▶ _WHAT NEEDS TO BE DONE_
Run through the records and, wherever a line holds the word "style", return that line.

======== SUPPLIED INFORMATION ========

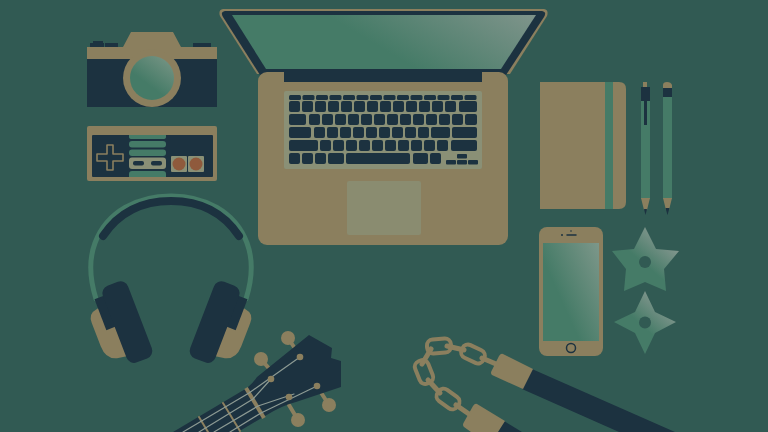
<!DOCTYPE html>
<html lang="en">
<head>
<meta charset="utf-8">
<title>Desk flat lay</title>
<style>
:root{--ground:#315a53;--tan:#8b7f5e;--navy:#1c3240;--green:#457b67;--sage:#8a9076;--pad:#8a8c70;--red:#8f5a3c;--pale:#8c9a93}
html,body{margin:0;height:100%;overflow:hidden;background:var(--ground)}
svg{display:block;width:768px;height:432px}
.tan{fill:var(--tan)}.navy{fill:var(--navy)}.green{fill:var(--green)}.sage{fill:var(--sage)}.pad{fill:var(--pad)}.red{fill:var(--red)}.ground{fill:var(--ground)}
.line{fill:none;stroke-linecap:round;stroke-linejoin:round}
.s-tan{stroke:var(--tan)}.s-navy{stroke:var(--navy)}.s-green{stroke:var(--green)}.s-pale{stroke:var(--pale)}
</style>
</head>
<body>
<svg viewBox="0 0 768 432" role="img" aria-label="Laptop, camera, game controller, headphones, guitar, notebook, pens, phone, throwing stars and nunchucks laid out on a green desk">
<defs>
<linearGradient id="screen-shine" gradientUnits="userSpaceOnUse" x1="350" y1="80" x2="440" y2="-70">
<stop offset=".25" stop-color="#457b67"/><stop offset="1" stop-color="#8c9a93"/></linearGradient>
<linearGradient id="phone-shine" x1=".3" y1=".55" x2="1" y2="0">
<stop offset="0" stop-color="#457b67"/><stop offset="1" stop-color="#7d978a"/></linearGradient>
<linearGradient id="lens-shine" x1=".35" y1=".6" x2=".8" y2="0">
<stop offset="0" stop-color="#457b67"/><stop offset="1" stop-color="#749383"/></linearGradient>
<linearGradient id="star-shine" x1=".45" y1=".55" x2=".85" y2=".1">
<stop offset="0" stop-color="#457b67"/><stop offset="1" stop-color="#8f9c96"/></linearGradient>
<rect id="key" width="11" height="11" rx="2"/>
<rect id="fn-key" width="12" height="5" rx="1.5"/>
<g id="four-keys"><use href="#key"/><use href="#key" x="13"/><use href="#key" x="26"/><use href="#key" x="39"/></g>
<g id="ten-keys"><use href="#four-keys"/><use href="#four-keys" x="52"/><use href="#key" x="104"/><use href="#key" x="117"/></g>
<g id="seven-fn"><use href="#fn-key"/><use href="#fn-key" x="13.5"/><use href="#fn-key" x="27"/><use href="#fn-key" x="40.5"/><use href="#fn-key" x="54"/><use href="#fn-key" x="67.5"/><use href="#fn-key" x="81"/></g>
<rect id="chain-link" x="-12" y="-7" width="24" height="14" rx="6"/>
<g id="ear-cup">
<path class="tan" d="M-22-23Q-31-22-31-12V13Q-31 27-20 30L-8 32V-26Z"/>
<path class="navy" d="M-20-33H-10V0H-20Z"/>
<rect class="navy" x="-11" y="-41" width="27" height="82" rx="8"/>
</g>
</defs>
<rect class="ground" width="768" height="432"/>

<g id="camera">
<path class="navy" d="M93 43V41H103V43ZM105 47V43H118V47ZM90 47V43H104V47ZM193 47V43H211V47Z"/>
<path class="tan" d="M87 47H123L131 32H173L181 47H217V59H87Z"/>
<rect class="navy" x="87" y="59" width="130" height="48"/>
<circle class="tan" cx="152" cy="78" r="29"/>
<circle cx="152" cy="78" r="22" fill="url(#lens-shine)"/>
</g>

<g id="controller">
<rect class="tan" x="87" y="126" width="130" height="55" rx="2"/>
<rect class="navy" x="92" y="135" width="121" height="42" rx="1"/>
<path class="line s-tan" stroke-width="1.6" d="M107 145H113V154H123V161H113V170H107V161H97V154H107Z"/>
<path class="green" d="M129 135H166V137Q166 139 163 139H132Q129 139 129 137Z"/>
<rect class="green" x="129" y="141" width="37" height="6.5" rx="3"/>
<rect class="green" x="129" y="149.500" width="37" height="6.500" rx="3"/>
<rect class="sage" x="129" y="157.500" width="37" height="11.500" rx="3"/>
<rect class="navy" x="133" y="161" width="11" height="4.500" rx="2"/>
<rect class="navy" x="151" y="161" width="11" height="4.500" rx="2"/>
<path class="green" d="M132 171H163Q166 171 166 174V177H129V174Q129 171 132 171Z"/>
<rect class="sage" x="171" y="156" width="16" height="16" rx="1"/>
<rect class="sage" x="188" y="156" width="16" height="16" rx="1"/>
<circle class="red" cx="179" cy="164" r="6.500"/><circle class="red" cx="196" cy="164" r="6.500"/>
</g>

<g id="laptop">
<path class="tan" d="M223 9H544Q549 10 547 16L510 74H257L220 16Q218 10 223 9Z"/>
<path class="navy" d="M225 11H542Q547 12 544 17L506 75H260L223 17Q220 12 225 11Z"/>
<path fill="url(#screen-shine)" d="M232 15H536L501 69H266Z"/>
<rect class="tan" x="258" y="72" width="250" height="173" rx="9"/>
<rect class="navy" x="284" y="69" width="198" height="13"/>
<rect class="sage" x="284" y="91" width="198" height="78" rx="2"/>
<rect class="pad" x="347" y="181" width="74" height="54" rx="2"/>
<g class="navy">
<use href="#seven-fn" x="289" y="95"/><use href="#seven-fn" x="383.500" y="95"/>
<use href="#ten-keys" x="289" y="101"/><use href="#key" x="419" y="101"/><use href="#key" x="432" y="101"/><use href="#key" x="445" y="101"/><rect x="459" y="101" width="18" height="11" rx="2"/>
<rect x="289" y="114" width="17" height="11" rx="2"/><use href="#ten-keys" x="309" y="114"/><use href="#key" x="439" y="114"/><use href="#key" x="452" y="114"/><rect x="465" y="114" width="12" height="11" rx="2"/>
<rect x="289" y="127" width="22" height="11" rx="2"/><use href="#ten-keys" x="314" y="127"/><use href="#key" x="444" y="127" transform="translate(-5)"/><rect x="452" y="127" width="25" height="11" rx="2"/>
<rect x="289" y="140" width="29" height="11" rx="2"/><use href="#ten-keys" x="320" y="140"/><rect x="451" y="140" width="26" height="11" rx="2"/>
<use href="#key" x="289" y="153"/><use href="#key" x="302" y="153"/><use href="#key" x="315" y="153"/><rect x="328" y="153" width="16" height="11" rx="2"/><rect x="346" y="153" width="64" height="11" rx="2"/><rect x="413" y="153" width="15" height="11" rx="2"/><use href="#key" x="430" y="153"/>
<rect x="457" y="154" width="10" height="4.500" rx="1"/><rect x="446" y="160" width="10" height="4.500" rx="1"/><rect x="457" y="160" width="10" height="4.500" rx="1"/><rect x="468" y="160" width="10" height="4.500" rx="1"/>
</g>
</g>

<g id="headphones">
<path class="line s-green" stroke-width="5" d="M96 299Q86 267 95 243C107 211 138 196 171 196S235 211 247 243Q256 267 246 299"/>
<path class="line s-navy" stroke-width="8" d="M103 236C119 212 143 201 171 201S223 212 239 236"/>
<use href="#ear-cup" transform="translate(125 323) rotate(-21)"/>
<use href="#ear-cup" transform="translate(217 323) scale(-1 1) rotate(-21)"/>
</g>

<g id="guitar">
<path class="line s-tan" stroke-width="4" d="M288 338L298 353M261 359L272 372M329 405L320 391M298 420L289 405"/>
<g class="tan"><circle cx="288" cy="338" r="7"/><circle cx="261" cy="359" r="7"/><circle cx="329" cy="405" r="7"/><circle cx="298" cy="420" r="7"/></g>
<path class="navy" d="M309 335L332 348L331 358L341 361V387L296 402Q283 405 265 416L238 432H173L247 388Q253 383 257 377Z"/>
<path class="line s-tan" stroke-width="2" d="M223 403L240 431M199 417L208 432"/>
<path class="line s-tan" stroke-width="4" style="stroke-linecap:butt" d="M246 388L264 418"/>
<path class="line s-pale" stroke-width="1.200" d="M300 357L249 393L183 432M271 379L253 399L199 432M294 394L258 406L214 432M317 386L261 413L230 432"/>
<g class="tan"><circle cx="300" cy="357" r="3.300"/><circle cx="271" cy="379" r="3.300"/><circle cx="317" cy="386" r="3.300"/><circle cx="289" cy="397" r="3.300"/></g>
</g>

<g id="notebook">
<path class="tan" d="M540 82H619Q626 82 626 89V202Q626 209 619 209H540Z"/>
<rect class="green" x="605" y="82" width="8" height="127"/>
</g>
<g id="pen">
<path class="tan" d="M643 82H647V88H643Z"/>
<rect class="green" x="641" y="99" width="9" height="100"/>
<path class="navy" d="M641 87H650V101H647V125H644V101H641Z"/>
<path class="tan" d="M641 198H650L647 210H644Z"/>
<path class="navy" d="M644 209H647L645.500 215Z"/>
</g>
<g id="pencil">
<path class="tan" d="M663 88V85Q663 82 667 82T672 85V88Z"/>
<rect class="navy" x="663" y="88" width="9" height="9"/>
<rect class="green" x="663" y="97" width="9" height="102"/>
<path class="tan" d="M663 198H672L669 210H666Z"/>
<path class="navy" d="M665.500 208H669.500L667.500 215Z"/>
</g>

<g id="phone">
<rect class="tan" x="539" y="227" width="64" height="129" rx="8"/>
<rect x="543" y="243" width="56" height="98" fill="url(#phone-shine)"/>
<path class="line s-navy" stroke-width="1.500" d="M567 235H576"/>
<circle class="navy" cx="562" cy="235" r="1"/><circle class="navy" cx="571" cy="231" r=".8"/>
<circle class="line s-navy" stroke-width="1.500" cx="571" cy="348" r="4.500"/>
</g>

<g id="throwing-stars">
<path fill="url(#star-shine)" d="M645 227L656 249L679 251L664 269L666 291L645 282L624 291L626 269L612 251L634 249Z"/>
<circle class="ground" cx="645" cy="262" r="6"/>
<path fill="url(#star-shine)" d="M645 291L655 312L676 322L655 333L645 354L635 333L614 322L635 312Z"/>
<circle class="ground" cx="645" cy="322.500" r="6"/>
</g>

<g id="nunchucks">
<path class="navy" d="M532 369L675 432H619L522 389Z"/>
<path class="tan" d="M503 354L533 369L523 389L492 375Q490 373 492 370L499 356Q501 353 503 354Z"/>
<path class="navy" d="M504 421L522 432H496Z"/>
<path class="tan" d="M477 404L505 421L498 432H471L464 427Q462 425 464 422L473 406Q475 403 477 404Z"/>
<g class="line s-tan" stroke-width="4">
<use href="#chain-link" transform="translate(439 346) rotate(-4)"/>
<use href="#chain-link" transform="translate(473 354) rotate(25)"/>
<use href="#chain-link" transform="translate(424 372) rotate(68)"/>
<use href="#chain-link" transform="translate(448 399) rotate(36)"/>
<path stroke-width="5" d="M447 346L464 350M482 358L496 364M431 349L422 364M428 380L440 393M456 405L469 414"/>
</g>
</g>
</svg>
</body>
</html>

========

▶ _COMPLETED TASK_
<style>
</style>
<path class="line s-tan" stroke-width="4" style="stroke-linecap:butt" d="M246 388L264 418"/>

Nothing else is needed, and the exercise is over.